┌──

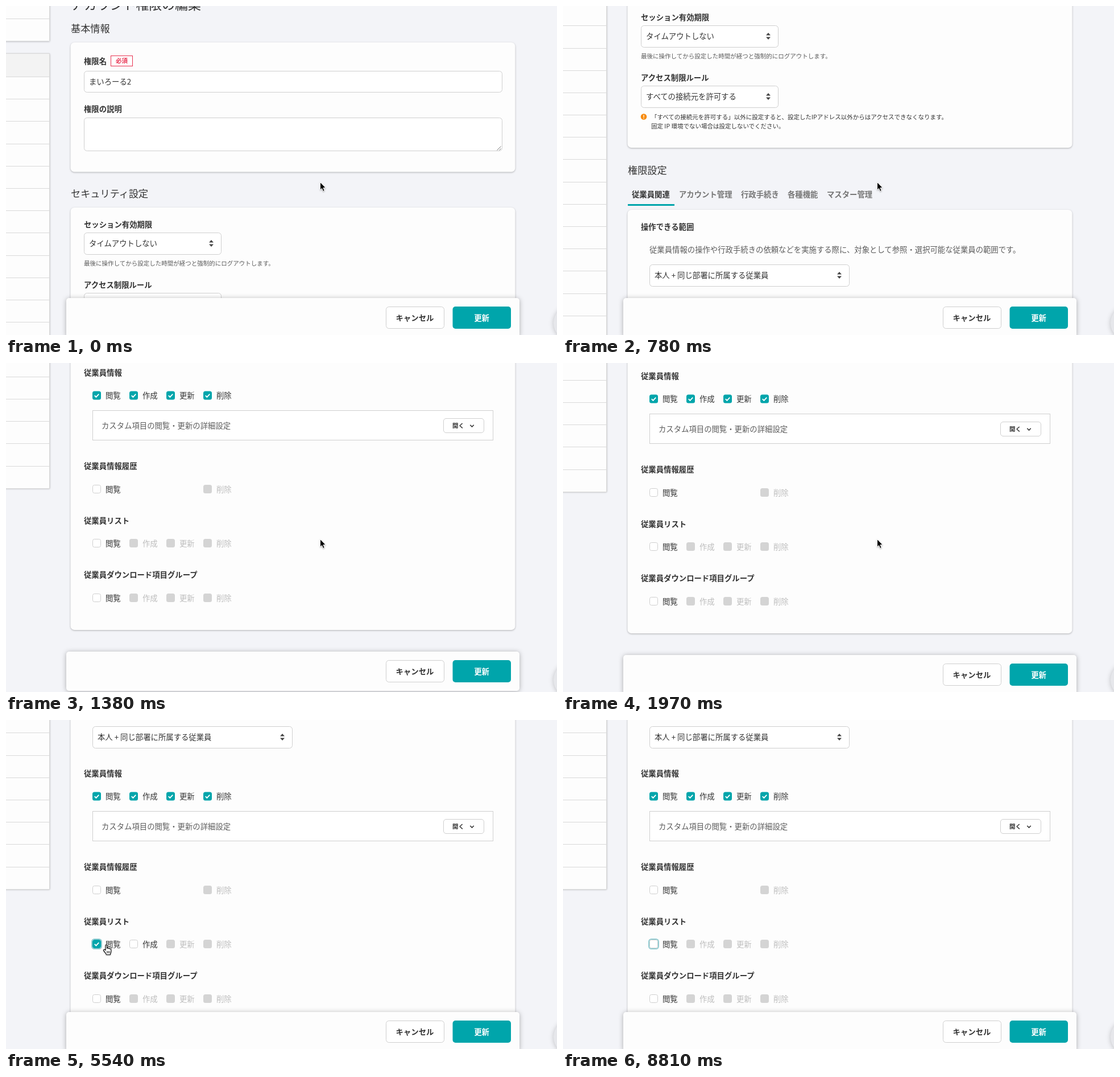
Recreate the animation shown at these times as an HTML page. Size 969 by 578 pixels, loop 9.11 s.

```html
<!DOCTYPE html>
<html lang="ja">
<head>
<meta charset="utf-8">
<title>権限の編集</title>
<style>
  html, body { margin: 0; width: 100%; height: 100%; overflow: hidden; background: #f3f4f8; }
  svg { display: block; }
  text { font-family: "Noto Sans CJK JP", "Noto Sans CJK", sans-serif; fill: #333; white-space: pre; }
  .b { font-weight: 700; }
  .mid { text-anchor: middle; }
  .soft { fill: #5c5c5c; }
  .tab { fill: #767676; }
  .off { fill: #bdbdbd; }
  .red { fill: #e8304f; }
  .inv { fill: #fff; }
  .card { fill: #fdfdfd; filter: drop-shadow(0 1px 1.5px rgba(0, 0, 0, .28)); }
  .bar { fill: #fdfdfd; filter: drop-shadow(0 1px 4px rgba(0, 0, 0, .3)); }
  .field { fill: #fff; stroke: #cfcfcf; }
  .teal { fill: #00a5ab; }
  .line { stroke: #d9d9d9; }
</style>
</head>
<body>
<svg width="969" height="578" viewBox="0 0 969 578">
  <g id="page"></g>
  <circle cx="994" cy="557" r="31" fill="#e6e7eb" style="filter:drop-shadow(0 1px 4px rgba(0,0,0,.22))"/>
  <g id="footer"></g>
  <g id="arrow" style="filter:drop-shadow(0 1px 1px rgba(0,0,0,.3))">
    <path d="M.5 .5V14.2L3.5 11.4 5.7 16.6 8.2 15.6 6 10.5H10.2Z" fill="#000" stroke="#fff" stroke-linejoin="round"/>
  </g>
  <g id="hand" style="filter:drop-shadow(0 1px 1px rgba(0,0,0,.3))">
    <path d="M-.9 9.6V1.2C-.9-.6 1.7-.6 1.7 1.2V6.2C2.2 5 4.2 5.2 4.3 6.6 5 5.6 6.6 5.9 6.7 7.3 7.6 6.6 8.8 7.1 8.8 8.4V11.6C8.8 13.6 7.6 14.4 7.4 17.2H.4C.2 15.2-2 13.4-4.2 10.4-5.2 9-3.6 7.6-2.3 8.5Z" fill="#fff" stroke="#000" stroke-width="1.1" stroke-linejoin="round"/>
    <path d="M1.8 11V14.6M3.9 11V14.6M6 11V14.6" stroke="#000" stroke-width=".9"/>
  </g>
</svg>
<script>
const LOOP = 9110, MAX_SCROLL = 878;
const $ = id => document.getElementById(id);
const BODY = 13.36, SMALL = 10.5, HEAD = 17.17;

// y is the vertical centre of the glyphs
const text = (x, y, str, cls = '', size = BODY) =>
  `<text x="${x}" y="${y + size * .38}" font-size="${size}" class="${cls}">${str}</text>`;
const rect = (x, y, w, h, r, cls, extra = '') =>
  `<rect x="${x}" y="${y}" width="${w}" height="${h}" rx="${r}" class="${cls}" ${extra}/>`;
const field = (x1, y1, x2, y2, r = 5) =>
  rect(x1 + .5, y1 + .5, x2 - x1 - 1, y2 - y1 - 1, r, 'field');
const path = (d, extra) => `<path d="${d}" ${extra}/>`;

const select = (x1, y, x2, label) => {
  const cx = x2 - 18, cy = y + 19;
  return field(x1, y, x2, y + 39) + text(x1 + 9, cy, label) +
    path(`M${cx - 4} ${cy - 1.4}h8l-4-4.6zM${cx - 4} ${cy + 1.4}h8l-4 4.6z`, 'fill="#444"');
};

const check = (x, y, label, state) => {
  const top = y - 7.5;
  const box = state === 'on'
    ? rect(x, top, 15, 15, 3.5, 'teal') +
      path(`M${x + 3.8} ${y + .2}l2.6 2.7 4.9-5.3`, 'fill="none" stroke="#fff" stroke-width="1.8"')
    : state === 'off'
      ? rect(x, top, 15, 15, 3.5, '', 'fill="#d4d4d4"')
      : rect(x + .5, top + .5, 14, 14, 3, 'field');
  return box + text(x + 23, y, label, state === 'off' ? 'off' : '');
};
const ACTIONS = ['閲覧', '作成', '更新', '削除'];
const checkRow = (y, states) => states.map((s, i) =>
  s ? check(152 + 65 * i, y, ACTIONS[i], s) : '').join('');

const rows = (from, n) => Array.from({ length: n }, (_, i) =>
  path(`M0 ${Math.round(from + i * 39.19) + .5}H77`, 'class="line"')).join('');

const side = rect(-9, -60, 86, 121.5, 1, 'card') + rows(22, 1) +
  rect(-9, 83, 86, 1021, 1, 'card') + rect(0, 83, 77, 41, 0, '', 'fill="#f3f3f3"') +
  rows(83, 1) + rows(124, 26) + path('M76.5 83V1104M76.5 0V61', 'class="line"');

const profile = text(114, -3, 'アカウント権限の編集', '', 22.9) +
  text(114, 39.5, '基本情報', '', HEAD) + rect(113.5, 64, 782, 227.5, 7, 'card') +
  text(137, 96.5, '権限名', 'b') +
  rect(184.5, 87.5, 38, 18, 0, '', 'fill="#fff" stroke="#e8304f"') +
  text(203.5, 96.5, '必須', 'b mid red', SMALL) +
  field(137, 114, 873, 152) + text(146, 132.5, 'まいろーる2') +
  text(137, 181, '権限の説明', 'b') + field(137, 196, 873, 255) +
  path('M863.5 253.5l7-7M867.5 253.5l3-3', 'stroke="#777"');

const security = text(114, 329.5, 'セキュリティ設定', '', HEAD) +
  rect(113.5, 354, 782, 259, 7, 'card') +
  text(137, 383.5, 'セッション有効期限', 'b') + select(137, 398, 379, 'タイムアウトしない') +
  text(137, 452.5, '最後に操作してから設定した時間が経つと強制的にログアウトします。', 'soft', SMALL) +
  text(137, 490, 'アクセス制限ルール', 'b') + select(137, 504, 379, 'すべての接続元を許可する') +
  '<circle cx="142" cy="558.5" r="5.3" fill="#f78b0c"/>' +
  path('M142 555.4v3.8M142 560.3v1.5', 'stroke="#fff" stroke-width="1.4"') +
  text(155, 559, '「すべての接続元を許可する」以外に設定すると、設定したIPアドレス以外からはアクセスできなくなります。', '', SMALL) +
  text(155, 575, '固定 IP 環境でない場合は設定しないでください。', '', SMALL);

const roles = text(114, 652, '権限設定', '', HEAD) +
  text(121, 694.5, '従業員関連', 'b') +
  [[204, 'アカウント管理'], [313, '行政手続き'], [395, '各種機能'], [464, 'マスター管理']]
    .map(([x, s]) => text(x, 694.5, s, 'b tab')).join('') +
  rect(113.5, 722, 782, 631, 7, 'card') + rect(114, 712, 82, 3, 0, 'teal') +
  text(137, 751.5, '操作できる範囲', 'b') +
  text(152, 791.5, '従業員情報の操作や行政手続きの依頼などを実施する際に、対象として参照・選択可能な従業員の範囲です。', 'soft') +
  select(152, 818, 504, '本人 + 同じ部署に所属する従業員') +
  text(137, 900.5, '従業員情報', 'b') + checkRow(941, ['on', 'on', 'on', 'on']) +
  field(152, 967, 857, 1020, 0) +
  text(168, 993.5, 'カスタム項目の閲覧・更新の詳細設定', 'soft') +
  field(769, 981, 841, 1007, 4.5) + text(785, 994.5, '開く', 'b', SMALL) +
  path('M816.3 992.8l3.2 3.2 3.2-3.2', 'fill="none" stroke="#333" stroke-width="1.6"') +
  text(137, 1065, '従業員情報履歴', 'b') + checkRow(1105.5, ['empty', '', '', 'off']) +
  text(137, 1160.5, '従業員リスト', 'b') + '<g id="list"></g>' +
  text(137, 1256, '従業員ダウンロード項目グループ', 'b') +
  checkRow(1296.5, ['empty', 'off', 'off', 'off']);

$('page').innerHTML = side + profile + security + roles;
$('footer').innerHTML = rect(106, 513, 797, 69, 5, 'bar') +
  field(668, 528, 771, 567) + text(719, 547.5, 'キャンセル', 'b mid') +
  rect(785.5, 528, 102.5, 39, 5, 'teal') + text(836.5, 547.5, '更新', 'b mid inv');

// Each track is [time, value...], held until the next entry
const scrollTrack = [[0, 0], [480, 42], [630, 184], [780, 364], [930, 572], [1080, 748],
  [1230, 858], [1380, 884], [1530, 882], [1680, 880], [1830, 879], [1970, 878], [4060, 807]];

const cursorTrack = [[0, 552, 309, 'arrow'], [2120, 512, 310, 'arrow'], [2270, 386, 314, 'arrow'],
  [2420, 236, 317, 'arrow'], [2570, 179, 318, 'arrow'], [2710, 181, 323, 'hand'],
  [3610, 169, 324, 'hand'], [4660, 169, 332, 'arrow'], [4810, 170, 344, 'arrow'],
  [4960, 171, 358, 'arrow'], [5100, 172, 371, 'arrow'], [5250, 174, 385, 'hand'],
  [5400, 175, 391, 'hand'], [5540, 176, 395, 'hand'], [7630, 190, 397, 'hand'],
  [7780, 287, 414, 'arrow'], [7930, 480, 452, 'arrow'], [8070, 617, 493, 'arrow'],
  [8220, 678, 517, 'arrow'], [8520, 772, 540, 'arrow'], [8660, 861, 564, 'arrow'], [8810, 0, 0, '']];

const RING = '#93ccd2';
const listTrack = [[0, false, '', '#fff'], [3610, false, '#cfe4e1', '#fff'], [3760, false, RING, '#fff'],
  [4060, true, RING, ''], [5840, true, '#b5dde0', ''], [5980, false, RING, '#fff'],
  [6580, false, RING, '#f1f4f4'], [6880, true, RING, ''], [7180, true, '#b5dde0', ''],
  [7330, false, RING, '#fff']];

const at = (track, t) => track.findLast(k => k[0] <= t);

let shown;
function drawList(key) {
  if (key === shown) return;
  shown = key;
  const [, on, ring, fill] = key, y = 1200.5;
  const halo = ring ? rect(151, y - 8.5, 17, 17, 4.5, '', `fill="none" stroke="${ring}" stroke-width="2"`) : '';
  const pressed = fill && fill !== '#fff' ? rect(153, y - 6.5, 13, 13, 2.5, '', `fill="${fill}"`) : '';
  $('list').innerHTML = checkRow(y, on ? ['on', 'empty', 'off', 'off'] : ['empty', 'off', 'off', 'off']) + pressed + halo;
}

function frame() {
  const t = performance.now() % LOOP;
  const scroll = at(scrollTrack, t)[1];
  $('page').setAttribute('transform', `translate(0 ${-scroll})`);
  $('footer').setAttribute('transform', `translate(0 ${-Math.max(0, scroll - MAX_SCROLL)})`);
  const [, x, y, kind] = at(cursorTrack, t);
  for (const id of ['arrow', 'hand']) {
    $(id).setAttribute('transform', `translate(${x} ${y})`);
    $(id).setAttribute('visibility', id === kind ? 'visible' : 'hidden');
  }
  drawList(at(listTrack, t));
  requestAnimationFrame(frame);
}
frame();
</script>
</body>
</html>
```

└──
┌──

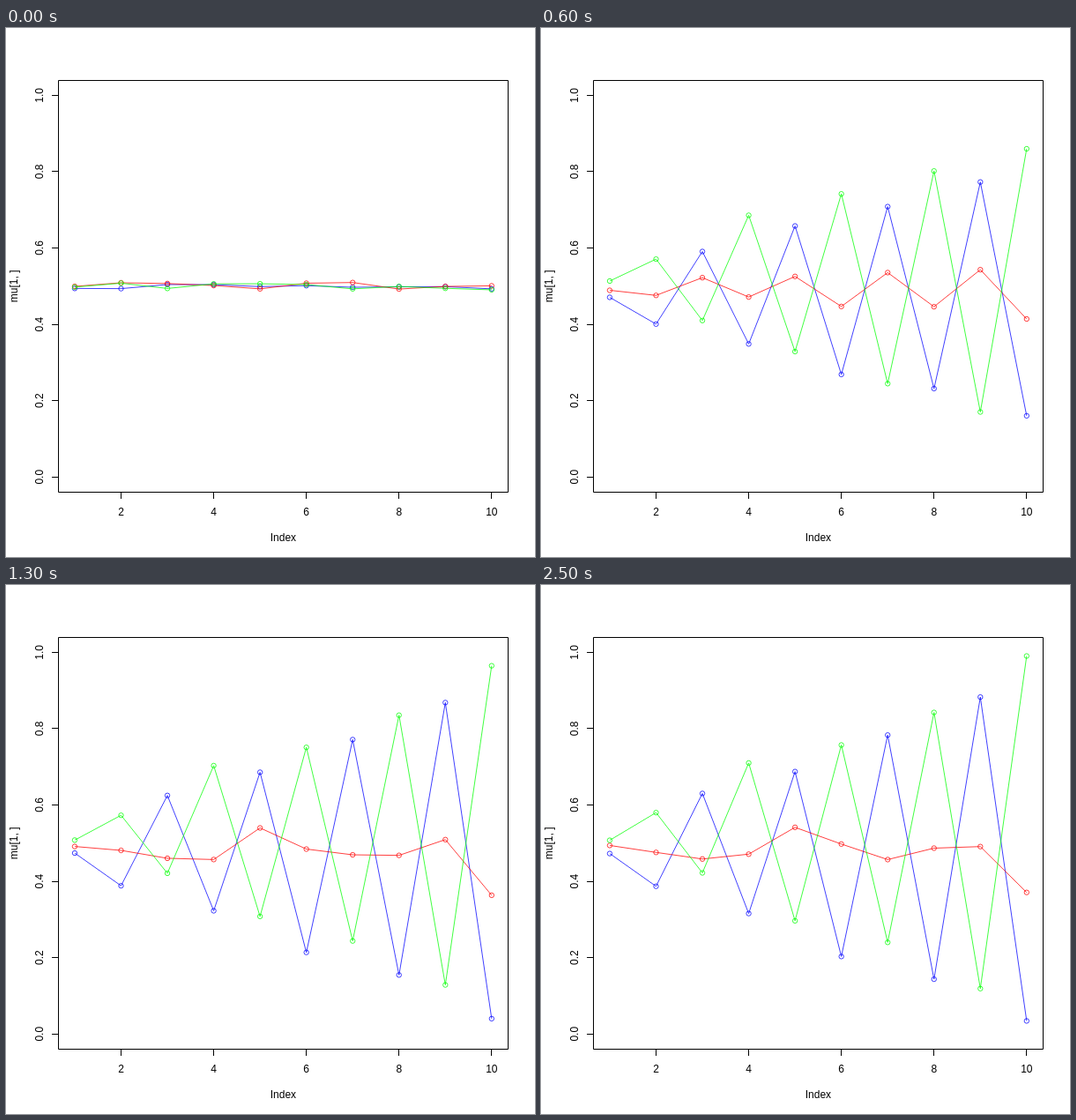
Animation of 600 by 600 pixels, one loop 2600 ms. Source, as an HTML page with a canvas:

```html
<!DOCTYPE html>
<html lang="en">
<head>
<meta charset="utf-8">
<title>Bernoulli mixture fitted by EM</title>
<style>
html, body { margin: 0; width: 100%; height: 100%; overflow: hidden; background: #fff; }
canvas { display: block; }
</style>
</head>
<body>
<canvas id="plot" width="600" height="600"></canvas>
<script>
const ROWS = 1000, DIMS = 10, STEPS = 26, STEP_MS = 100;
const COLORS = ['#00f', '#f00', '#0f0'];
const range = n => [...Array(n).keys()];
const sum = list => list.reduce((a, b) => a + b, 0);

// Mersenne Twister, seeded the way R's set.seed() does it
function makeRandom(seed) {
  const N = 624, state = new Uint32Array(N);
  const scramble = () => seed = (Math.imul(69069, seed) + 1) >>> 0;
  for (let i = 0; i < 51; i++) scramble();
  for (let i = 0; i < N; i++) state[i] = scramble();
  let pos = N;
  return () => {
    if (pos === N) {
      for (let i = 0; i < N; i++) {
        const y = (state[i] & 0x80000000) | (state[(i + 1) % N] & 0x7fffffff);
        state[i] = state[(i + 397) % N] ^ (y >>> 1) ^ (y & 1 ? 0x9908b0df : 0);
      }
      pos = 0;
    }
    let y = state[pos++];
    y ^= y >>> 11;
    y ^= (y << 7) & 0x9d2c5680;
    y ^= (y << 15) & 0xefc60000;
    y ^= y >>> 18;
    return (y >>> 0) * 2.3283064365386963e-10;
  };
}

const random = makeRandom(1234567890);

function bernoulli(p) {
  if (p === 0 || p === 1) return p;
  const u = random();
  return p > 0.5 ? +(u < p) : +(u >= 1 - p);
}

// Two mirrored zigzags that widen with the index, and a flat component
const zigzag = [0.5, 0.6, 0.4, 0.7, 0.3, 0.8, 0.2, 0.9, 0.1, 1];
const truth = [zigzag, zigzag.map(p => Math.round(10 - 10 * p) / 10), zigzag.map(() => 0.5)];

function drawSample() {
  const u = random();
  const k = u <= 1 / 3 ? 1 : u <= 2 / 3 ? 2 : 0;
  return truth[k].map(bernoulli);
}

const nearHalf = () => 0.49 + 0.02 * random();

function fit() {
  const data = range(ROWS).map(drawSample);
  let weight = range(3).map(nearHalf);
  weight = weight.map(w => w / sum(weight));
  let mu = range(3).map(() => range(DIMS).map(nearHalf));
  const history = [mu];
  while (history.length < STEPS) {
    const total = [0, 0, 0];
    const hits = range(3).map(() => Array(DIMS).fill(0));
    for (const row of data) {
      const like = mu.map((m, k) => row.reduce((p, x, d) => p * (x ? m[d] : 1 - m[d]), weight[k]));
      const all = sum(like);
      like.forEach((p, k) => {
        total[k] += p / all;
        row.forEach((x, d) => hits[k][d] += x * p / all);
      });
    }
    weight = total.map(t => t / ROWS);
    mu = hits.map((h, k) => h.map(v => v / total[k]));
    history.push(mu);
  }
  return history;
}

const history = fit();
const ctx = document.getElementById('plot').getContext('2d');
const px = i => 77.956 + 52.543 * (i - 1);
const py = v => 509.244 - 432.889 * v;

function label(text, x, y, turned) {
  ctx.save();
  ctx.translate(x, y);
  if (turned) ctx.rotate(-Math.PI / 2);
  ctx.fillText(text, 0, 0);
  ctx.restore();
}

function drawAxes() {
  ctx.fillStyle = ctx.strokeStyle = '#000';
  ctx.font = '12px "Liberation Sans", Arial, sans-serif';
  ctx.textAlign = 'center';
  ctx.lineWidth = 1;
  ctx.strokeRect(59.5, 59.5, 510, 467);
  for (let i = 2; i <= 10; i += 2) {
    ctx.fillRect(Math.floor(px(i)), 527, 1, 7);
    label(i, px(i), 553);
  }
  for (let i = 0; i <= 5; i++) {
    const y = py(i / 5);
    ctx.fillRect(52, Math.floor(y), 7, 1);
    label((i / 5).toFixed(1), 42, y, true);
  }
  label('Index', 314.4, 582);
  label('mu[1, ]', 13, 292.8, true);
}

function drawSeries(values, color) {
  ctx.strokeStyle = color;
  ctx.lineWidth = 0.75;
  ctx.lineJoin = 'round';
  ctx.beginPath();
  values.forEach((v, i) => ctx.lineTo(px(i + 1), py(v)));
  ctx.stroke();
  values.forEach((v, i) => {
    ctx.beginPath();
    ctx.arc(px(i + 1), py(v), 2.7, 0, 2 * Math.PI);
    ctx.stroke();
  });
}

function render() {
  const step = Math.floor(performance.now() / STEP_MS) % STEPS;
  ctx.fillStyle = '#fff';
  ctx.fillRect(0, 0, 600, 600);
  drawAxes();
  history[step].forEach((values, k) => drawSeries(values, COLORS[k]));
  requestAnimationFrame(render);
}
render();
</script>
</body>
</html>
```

└──

Copy task for the entries above: every line with the string "range".

**Your solution**
const range = n => [...Array(n).keys()];
  const data = range(ROWS).map(drawSample);
  let weight = range(3).map(nearHalf);
  let mu = range(3).map(() => range(DIMS).map(nearHalf));
    const hits = range(3).map(() => Array(DIMS).fill(0));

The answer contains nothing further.